Air India will not be privatised" is a cross-party policy that has stood the test of time, government stance and the preferences of individual personalities. My takeaway from this is that the appetite for genuine public sector reforms in the country continues to be limited and the story of Air India tells us why.
It is embarrassing to list the problems with Air India. It is a drain on the public exchequer. It is so inefficient that the exchequer saves money when operations are suspended. The equity infusions that have historically been sunk into the airline would have funded many schools, hospitals, defence projects, energy installations, national memorials - take your pick. It has some of the highest paid employees in the public sector, with the lowest productivity. It provides no essential services that other Indian "flag carriers" cannot provide. It has the highest employee-aircraft ratio in the Star Alliance. There is no significant political constituency that would be impacted by Air India's privatisation or, for that matter, closure and sale of assets. The states do not care which airline provides them with value for money connectivity. Profitable Indian owned airlines could use Air India's bilaterals much better, should they be given an opportunity. Other Indian airlines have exactly the same public service obligations with respect to connecting remote parts of India. Especially after joining the Star alliance, Air India's inability to meet global standards is fully exposed, making it a terrible brand ambassador for India.
In response, successive governments have inflicted further pain on the exchequer and on national efficiency. The ridiculous rule that civil servants must fly Air India loses government both money and efficiency. On work, civil servants must take permission to fly any other airline and the argument that the alternative is 40 per cent cheaper cuts no ice. Flying Air India doubles the flying time from Port Blair to Delhi, compared with cheaper alternatives. It is also a discriminatory policy, that favours one Indian entity over its Indian competitors.
So is the cross-party policy stance on Air India due to muddled thinking, malfeasance, or both? I think there are three factors at play. First, there is no agency, public or private, with a stake in Air India. Public servants are captive customers and dislike their captivity. Employees seem afflicted with infinite bitterness over the merger with Indian Airlines.
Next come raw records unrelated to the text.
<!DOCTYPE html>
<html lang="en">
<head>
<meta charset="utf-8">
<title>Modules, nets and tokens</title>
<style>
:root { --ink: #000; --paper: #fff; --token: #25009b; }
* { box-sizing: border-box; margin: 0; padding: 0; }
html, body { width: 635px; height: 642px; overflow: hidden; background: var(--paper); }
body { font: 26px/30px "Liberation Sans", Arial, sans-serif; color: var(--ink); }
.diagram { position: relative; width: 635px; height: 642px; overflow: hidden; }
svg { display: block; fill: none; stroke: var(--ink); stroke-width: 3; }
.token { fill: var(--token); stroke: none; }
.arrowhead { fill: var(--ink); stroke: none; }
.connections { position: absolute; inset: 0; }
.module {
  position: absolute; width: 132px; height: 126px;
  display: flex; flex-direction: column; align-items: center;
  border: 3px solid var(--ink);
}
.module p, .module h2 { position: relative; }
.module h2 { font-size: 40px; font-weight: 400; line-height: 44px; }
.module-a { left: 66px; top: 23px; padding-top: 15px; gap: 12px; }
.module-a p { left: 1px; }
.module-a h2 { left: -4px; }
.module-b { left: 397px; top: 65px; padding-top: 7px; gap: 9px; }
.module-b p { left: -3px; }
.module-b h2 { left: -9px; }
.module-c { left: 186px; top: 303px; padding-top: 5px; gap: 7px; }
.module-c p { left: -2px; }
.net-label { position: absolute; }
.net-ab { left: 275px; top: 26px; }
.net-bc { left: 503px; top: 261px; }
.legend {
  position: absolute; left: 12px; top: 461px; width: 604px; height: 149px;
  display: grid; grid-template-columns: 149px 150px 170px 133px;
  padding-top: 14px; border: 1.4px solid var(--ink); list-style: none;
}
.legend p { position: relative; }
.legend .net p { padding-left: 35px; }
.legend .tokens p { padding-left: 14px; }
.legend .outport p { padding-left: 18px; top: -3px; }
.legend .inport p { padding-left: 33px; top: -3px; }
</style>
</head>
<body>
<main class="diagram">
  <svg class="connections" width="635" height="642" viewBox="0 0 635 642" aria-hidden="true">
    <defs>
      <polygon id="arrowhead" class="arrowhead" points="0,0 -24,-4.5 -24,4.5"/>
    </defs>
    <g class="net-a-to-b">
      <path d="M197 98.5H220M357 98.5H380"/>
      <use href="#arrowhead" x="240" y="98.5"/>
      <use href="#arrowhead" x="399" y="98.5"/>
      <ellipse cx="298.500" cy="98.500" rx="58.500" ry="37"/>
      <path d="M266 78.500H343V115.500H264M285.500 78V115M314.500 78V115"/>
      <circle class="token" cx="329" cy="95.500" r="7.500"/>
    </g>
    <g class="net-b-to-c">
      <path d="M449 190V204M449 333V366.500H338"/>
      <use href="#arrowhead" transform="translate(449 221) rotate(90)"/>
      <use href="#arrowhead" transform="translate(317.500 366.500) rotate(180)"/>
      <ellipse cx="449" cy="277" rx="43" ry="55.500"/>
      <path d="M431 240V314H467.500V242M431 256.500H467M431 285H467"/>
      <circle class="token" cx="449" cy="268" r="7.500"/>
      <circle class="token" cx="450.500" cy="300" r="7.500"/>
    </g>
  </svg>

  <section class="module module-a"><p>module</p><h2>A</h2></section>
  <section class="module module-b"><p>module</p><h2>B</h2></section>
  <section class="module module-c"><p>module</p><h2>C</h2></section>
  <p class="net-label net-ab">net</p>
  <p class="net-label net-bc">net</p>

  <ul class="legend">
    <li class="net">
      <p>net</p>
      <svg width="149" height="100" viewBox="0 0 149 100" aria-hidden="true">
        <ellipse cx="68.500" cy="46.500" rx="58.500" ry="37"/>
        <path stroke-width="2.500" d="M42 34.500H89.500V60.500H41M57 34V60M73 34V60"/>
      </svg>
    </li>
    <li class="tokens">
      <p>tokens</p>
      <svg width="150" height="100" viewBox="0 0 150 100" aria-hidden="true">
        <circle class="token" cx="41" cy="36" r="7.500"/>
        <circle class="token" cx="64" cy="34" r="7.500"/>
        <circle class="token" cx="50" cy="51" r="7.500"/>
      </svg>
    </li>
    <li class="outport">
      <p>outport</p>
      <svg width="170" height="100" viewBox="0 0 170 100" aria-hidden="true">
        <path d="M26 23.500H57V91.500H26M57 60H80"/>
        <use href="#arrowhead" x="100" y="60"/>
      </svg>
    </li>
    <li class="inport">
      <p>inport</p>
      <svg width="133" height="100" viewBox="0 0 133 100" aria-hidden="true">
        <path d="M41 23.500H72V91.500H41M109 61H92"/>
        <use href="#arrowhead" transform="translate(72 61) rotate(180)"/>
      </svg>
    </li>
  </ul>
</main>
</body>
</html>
The private sector is, too, tired with "cry wolf" attempts to deal with the problem to seriously engage with the subject. As a consequence, everybody thinks that they have a "turnaround solution" to the problem but no skin in the game. Thus, civil servants and ministers appointed to either run or monitor Air India implement their own fads - merge the airline, sell bilaterals, buy new generation aircraft - and then vanish with no accountability for their actions. The civil aviation ministry spends its time firefighting for Air India at the expense of its broader public mandate.
The second factor is the attitude of public servants who treat the public sector like a jagir to be cossetted and favoured at the expense of everything else. As a result, the Union government has no "Buy India" policy but has a "Buy Air India" policy. This discrimination results in losses to everybody - government, the taxpayer, the private airline stakeholder - but these are discounted to minimise the perceived loss to the jagir even though the nation haemorrhages money. The government, thus, behaves like a late Mughal dynast, with predictably similar results.
The third factor is entropy due to a combination of legacy, sleaze and misinformation. Under Nehruvian socialism, the government operated under the belief that it owned the Indian flag. Discriminating in favour of Air India on "flag carrier" grounds reflects this legacy. But the state is a custodian, not the owner, of the flag. It is outrageously unpatriotic to insinuate that in times of national emergency, IndiGo and other Indian airlines would not provide the wherewithal to conduct civil aviation operations for which they, like Air India, would be compensated from the public exchequer. Even a fraction of Air India's losses would buy the Air Force at least two VVIP aircraft that US President Barack Obama would envy. Part of the legacy is also sleaze. The ability of public servants to command public enterprises for private purposes, is greater than with private enterprises. The public sector is today a major provider of freebies to them. Air India, particularly, has lots of freebies to offer. The combined result perpetuates entropy, and the rationale for maintaining the status quo.
The story of Air India is important in itself. India is a country with huge national security needs, making a Herculean effort to maintain a high growth trajectory. It is inexcusable to continue to pour resources into - and discriminate in favour of - an airline that corrects for no market failure, serves no national purpose and is backed by no political constituency. But the reasons underlying this irrational behaviour hold important lessons for overall public sector reform. I believe that India will continue to require a substantial public sector in the future. However, public sector reforms will require the government to have a clear vision and ownership over the reform strategy and to act like a modern owner, not a feudal abuser, of public assets. And it will require a concerted attack on entropy. This is the important takeaway from the depressing cross-party consensus on Air India's future.